### Task
Go through the entries below and copy every line that holds the word "inheritance".
━━━
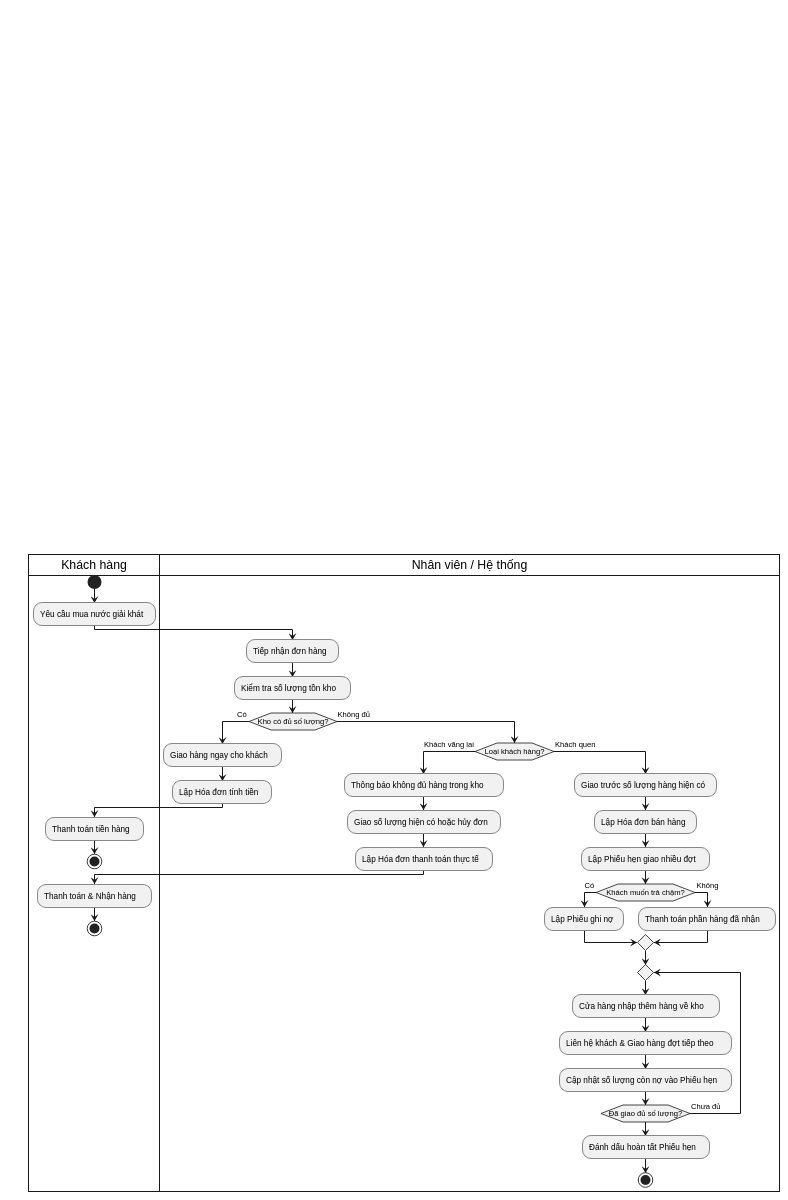
<!DOCTYPE html>
<html lang="vi">
<head>
<meta charset="utf-8">
<title>Sơ đồ hoạt động bán hàng</title>
<style>
:root {
  --paper: #ffffff;
  --ink: #181818;
  --dot: #222222;
  --node: #f1f1f1;
  --node-edge: #888888;
}
* { box-sizing: border-box; }
html, body { margin: 0; }
body { background: var(--paper); }
.diagram {
  position: relative;
  width: 788px;
  height: 1200px;
  overflow: hidden;
  background: var(--paper);
  color: #000;
  font-family: "Liberation Sans", Arial, sans-serif;
  white-space: nowrap;
}
.lanes {
  position: absolute;
  left: 28px;
  top: 554px;
  width: 752px;
  height: 638px;
  display: grid;
  grid-template-columns: 130px 1fr;
  border: 1px solid var(--ink);
}
.lane + .lane { border-left: 1px solid var(--ink); }
.lane h2 {
  margin: 0;
  height: 21px;
  border-bottom: 1px solid var(--ink);
  font-size: 12.3px;
  font-weight: 400;
  line-height: 20px;
  text-align: center;
}
.flow { position: absolute; inset: 0; }
.connectors { fill: none; stroke: var(--ink); stroke-width: 1; }
.shapes { fill: var(--node); stroke: var(--ink); stroke-width: 0.8; }
.action {
  position: absolute;
  left: var(--x);
  top: var(--y);
  width: var(--w);
  height: 24px;
  padding-left: 6px;
  display: flex;
  align-items: center;
  background: var(--node);
  border: 1px solid var(--node-edge);
  border-radius: 9px;
  font-size: 8.22px;
}
.question, .branch {
  position: absolute;
  left: var(--x);
  top: var(--y);
  font-size: 7.6px;
  line-height: 10px;
}
.question { width: var(--w); text-align: center; }
</style>
</head>
<body>
<main class="diagram">
  <section class="lanes">
    <div class="lane"><h2>Khách hàng</h2></div>
    <div class="lane"><h2>Nhân viên / Hệ thống</h2></div>
  </section>

  <svg class="flow" width="788" height="1200" viewBox="0 0 788 1200" aria-hidden="true">
    <defs>
      <marker id="arrow" markerUnits="userSpaceOnUse" markerWidth="8" markerHeight="8" refX="7" refY="4" orient="auto">
        <path d="M0 0L7 4L0 8L3 4Z" fill="#181818" stroke="none"/>
      </marker>
      <g id="end">
        <circle r="7.3" fill="#fff" stroke="#222" stroke-width="0.9"/>
        <circle r="5" fill="#222" stroke="none"/>
      </g>
      <path id="merge" d="M0 -8L8 0L0 8L-8 0Z"/>
    </defs>
    <g class="connectors" marker-end="none">
      <g style="marker-end:url(#arrow)">
        <path d="M94.5 589V603"/>
        <path d="M94.5 626V629.5H292.5V640"/>
        <path d="M292.5 663V677"/>
        <path d="M292.5 700V713"/>
        <path d="M249 721.5H222.5V744"/>
        <path d="M337 721.5H514.5V743"/>
        <path d="M222.5 767V781"/>
        <path d="M222.5 804V807.5H94.5V817"/>
        <path d="M94.5 840V854"/>
        <path d="M475 751.5H423.5V774"/>
        <path d="M554 751.5H645.5V774"/>
        <path d="M423.5 797V810"/>
        <path d="M423.5 834V847"/>
        <path d="M423.5 870V874.5H94.5V884"/>
        <path d="M94.5 907V921"/>
        <path d="M645.5 797V810"/>
        <path d="M645.5 834V847"/>
        <path d="M645.5 870V884"/>
        <path d="M596 892.5H584.5V907"/>
        <path d="M695 892.5H707.5V907"/>
        <path d="M584.5 930V942.5H637"/>
        <path d="M707.5 930V942.5H654"/>
        <path d="M645.5 951V965"/>
        <path d="M645.5 981V995"/>
        <path d="M645.5 1018V1032"/>
        <path d="M645.5 1055V1069"/>
        <path d="M645.5 1092V1105"/>
        <path d="M690 1113.5H740.5V972.5H654"/>
        <path d="M645.5 1122V1136"/>
        <path d="M645.5 1159V1173"/>
      </g>
    </g>
    <g class="shapes">
      <polygon points="271,713 315,713 337,721.5 315,730 271,730 249,721.5"/>
      <polygon points="497,743 532,743 554,751.5 532,760 497,760 475,751.5"/>
      <polygon points="618,884 673,884 695,892.5 673,901 618,901 596,892.5"/>
      <polygon points="623,1105 668,1105 690,1113.5 668,1122 623,1122 601,1113.5"/>
      <use href="#merge" x="645.5" y="942.5"/>
      <use href="#merge" x="645.5" y="972.5"/>
    </g>
    <circle cx="94.5" cy="582" r="7" fill="#222"/>
    <use href="#end" x="94.5" y="861.5"/>
    <use href="#end" x="94.5" y="928.5"/>
    <use href="#end" x="645.5" y="1180"/>
  </svg>

  <div class="action" style="--x:33px;--y:602px;--w:123px">Yêu cầu mua nước giải khát</div>
  <div class="action" style="--x:246px;--y:639px;--w:93px">Tiếp nhận đơn hàng</div>
  <div class="action" style="--x:234px;--y:676px;--w:117px">Kiểm tra số lượng tồn kho</div>

  <div class="question" style="--x:249px;--y:717px;--w:88px">Kho có đủ số lượng?</div>
  <div class="branch" style="--x:237px;--y:710px">Có</div>
  <div class="branch" style="--x:337.5px;--y:710px">Không đủ</div>

  <div class="action" style="--x:163px;--y:743px;--w:119px">Giao hàng ngay cho khách</div>
  <div class="action" style="--x:172px;--y:780px;--w:100px">Lập Hóa đơn tính tiền</div>
  <div class="action" style="--x:45px;--y:817px;--w:99px">Thanh toán tiền hàng</div>

  <div class="question" style="--x:475px;--y:747px;--w:79px">Loại khách hàng?</div>
  <div class="branch" style="--x:424px;--y:740px">Khách vãng lai</div>
  <div class="branch" style="--x:555px;--y:740px">Khách quen</div>

  <div class="action" style="--x:344px;--y:773px;--w:160px">Thông báo không đủ hàng trong kho</div>
  <div class="action" style="--x:347px;--y:810px;--w:154px">Giao số lượng hiện có hoặc hủy đơn</div>
  <div class="action" style="--x:355px;--y:847px;--w:138px">Lập Hóa đơn thanh toán thực tế</div>
  <div class="action" style="--x:37px;--y:884px;--w:115px">Thanh toán &amp; Nhận hàng</div>

  <div class="action" style="--x:574px;--y:773px;--w:143px">Giao trước số lượng hàng hiện có</div>
  <div class="action" style="--x:594px;--y:810px;--w:103px">Lập Hóa đơn bán hàng</div>
  <div class="action" style="--x:581px;--y:847px;--w:129px">Lập Phiếu hẹn giao nhiều đợt</div>

  <div class="question" style="--x:596px;--y:888px;--w:99px">Khách muốn trả chậm?</div>
  <div class="branch" style="--x:584.5px;--y:881px">Có</div>
  <div class="branch" style="--x:696.5px;--y:881px">Không</div>

  <div class="action" style="--x:544px;--y:907px;--w:80px">Lập Phiếu ghi nợ</div>
  <div class="action" style="--x:638px;--y:907px;--w:138px">Thanh toán phần hàng đã nhận</div>

  <div class="action" style="--x:572px;--y:994px;--w:148px">Cửa hàng nhập thêm hàng về kho</div>
  <div class="action" style="--x:559px;--y:1031px;--w:173px">Liên hệ khách &amp; Giao hàng đợt tiếp theo</div>
  <div class="action" style="--x:559px;--y:1068px;--w:173px">Cập nhật số lượng còn nợ vào Phiếu hẹn</div>

  <div class="question" style="--x:601px;--y:1109px;--w:89px">Đã giao đủ số lượng?</div>
  <div class="branch" style="--x:691px;--y:1102px">Chưa đủ</div>

  <div class="action" style="--x:582px;--y:1135px;--w:128px">Đánh dấu hoàn tất Phiếu hẹn</div>
</main>
</body>
</html>
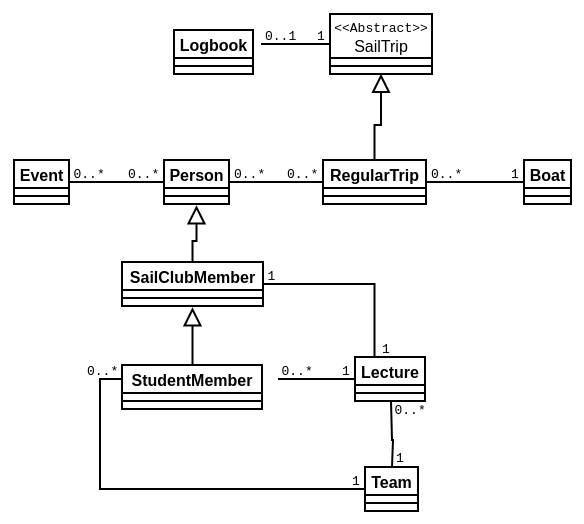
<!DOCTYPE html>
<html lang="en">
<head>
<meta charset="utf-8">
<title>Sailing club class diagram</title>
<style>
:root { --ink: #000; --paper: #fff; }
* { box-sizing: border-box; }
html, body { margin: 0; }
body { background: var(--paper); }
.diagram {
  position: relative;
  width: 584px;
  height: 524px;
  overflow: hidden;
  background: var(--paper);
  color: var(--ink);
}
.relations { position: absolute; inset: 0; fill: none; stroke: var(--ink); stroke-width: 2; }
.relations polygon { fill: var(--paper); }
.multiplicities text {
  font: 13px "Liberation Mono", monospace;
  fill: var(--ink);
  stroke: none;
}
.class {
  position: absolute;
  left: var(--x);
  top: var(--y);
  width: var(--w);
  height: 46px;
  display: grid;
  grid-template-rows: 1fr 8px 8px;
  border: 2px solid var(--ink);
  background: var(--paper);
}
.class h2 {
  margin: 0;
  padding-top: 5px;
  font: bold 16px/20px "Liberation Sans", sans-serif;
  text-align: center;
  white-space: nowrap;
}
.class h2 { display: flex; justify-content: center; }
.compartment { border-top: 2px solid var(--ink); }
.abstract { height: 62px; }
.abstract header { padding-top: 5px; text-align: center; white-space: nowrap; }
.stereotype {
  display: flex;
  justify-content: center;
  font: 13px/17px "Liberation Mono", monospace;
}
.abstract h2 { padding: 0; font-weight: normal; }
</style>
</head>
<body>
<main class="diagram">
  <svg class="relations" width="584" height="524" viewBox="0 0 584 524" role="img" aria-label="Associations and inheritance between classes">
    <defs>
      <polygon id="inheritance" points="0,1 8,17 -8,17"/>
    </defs>
    <g class="associations">
      <path d="M261 44H330"/>
      <path d="M69 182H164"/>
      <path d="M229 182H323"/>
      <path d="M426 182H524"/>
      <path d="M263 284H374.500V357H395"/>
      <path d="M278 379H355"/>
      <path d="M391 401L392 440H393L392 467"/>
      <path d="M122 379H100V489H365"/>
    </g>
    <g class="generalizations">
      <path d="M381 92V125H374.500V160"/>
      <use href="#inheritance" x="381" y="75"/>
      <path d="M196.500 223V241H192.500V262"/>
      <use href="#inheritance" x="196.500" y="206.500"/>
      <path d="M192.500 325V365"/>
      <use href="#inheritance" x="192.500" y="308.500"/>
    </g>
    <g class="multiplicities">
      <text x="265" y="40">0..1</text>
      <text x="317" y="40">1</text>
      <text x="73.500" y="178">0..*</text>
      <text x="128" y="178">0..*</text>
      <text x="234" y="178">0..*</text>
      <text x="287" y="178">0..*</text>
      <text x="431" y="178">0..*</text>
      <text x="511" y="178">1</text>
      <text x="267.500" y="280">1</text>
      <text x="382" y="353">1</text>
      <text x="87" y="375">0..*</text>
      <text x="281.500" y="375">0..*</text>
      <text x="342" y="375">1</text>
      <text x="394.500" y="414">0..*</text>
      <text x="396" y="462">1</text>
      <text x="352" y="485">1</text>
    </g>
  </svg>

  <section class="class" style="--x:173px; --y:28.500px; --w:81px">
    <h2>Logbook</h2><div class="compartment"></div><div class="compartment"></div>
  </section>
  <section class="class abstract" style="--x:329px; --y:13px; --w:104px">
    <header><span class="stereotype">&lt;&lt;Abstract&gt;&gt;</span><h2>SailTrip</h2></header>
    <div class="compartment"></div><div class="compartment"></div>
  </section>
  <section class="class" style="--x:13px; --y:159px; --w:57px">
    <h2>Event</h2><div class="compartment"></div><div class="compartment"></div>
  </section>
  <section class="class" style="--x:163px; --y:159px; --w:67px">
    <h2>Person</h2><div class="compartment"></div><div class="compartment"></div>
  </section>
  <section class="class" style="--x:322px; --y:159px; --w:105px">
    <h2>RegularTrip</h2><div class="compartment"></div><div class="compartment"></div>
  </section>
  <section class="class" style="--x:523px; --y:159px; --w:49px">
    <h2>Boat</h2><div class="compartment"></div><div class="compartment"></div>
  </section>
  <section class="class" style="--x:121px; --y:261px; --w:143px">
    <h2>SailClubMember</h2><div class="compartment"></div><div class="compartment"></div>
  </section>
  <section class="class" style="--x:121px; --y:364px; --w:142px">
    <h2>StudentMember</h2><div class="compartment"></div><div class="compartment"></div>
  </section>
  <section class="class" style="--x:354px; --y:356px; --w:72px">
    <h2>Lecture</h2><div class="compartment"></div><div class="compartment"></div>
  </section>
  <section class="class" style="--x:364px; --y:466px; --w:55px">
    <h2>Team</h2><div class="compartment"></div><div class="compartment"></div>
  </section>
</main>
</body>
</html>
━━━
### Answer space
  <svg class="relations" width="584" height="524" viewBox="0 0 584 524" role="img" aria-label="Associations and inheritance between classes">
      <polygon id="inheritance" points="0,1 8,17 -8,17"/>
      <use href="#inheritance" x="381" y="75"/>
      <use href="#inheritance" x="196.500" y="206.500"/>
      <use href="#inheritance" x="192.500" y="308.500"/>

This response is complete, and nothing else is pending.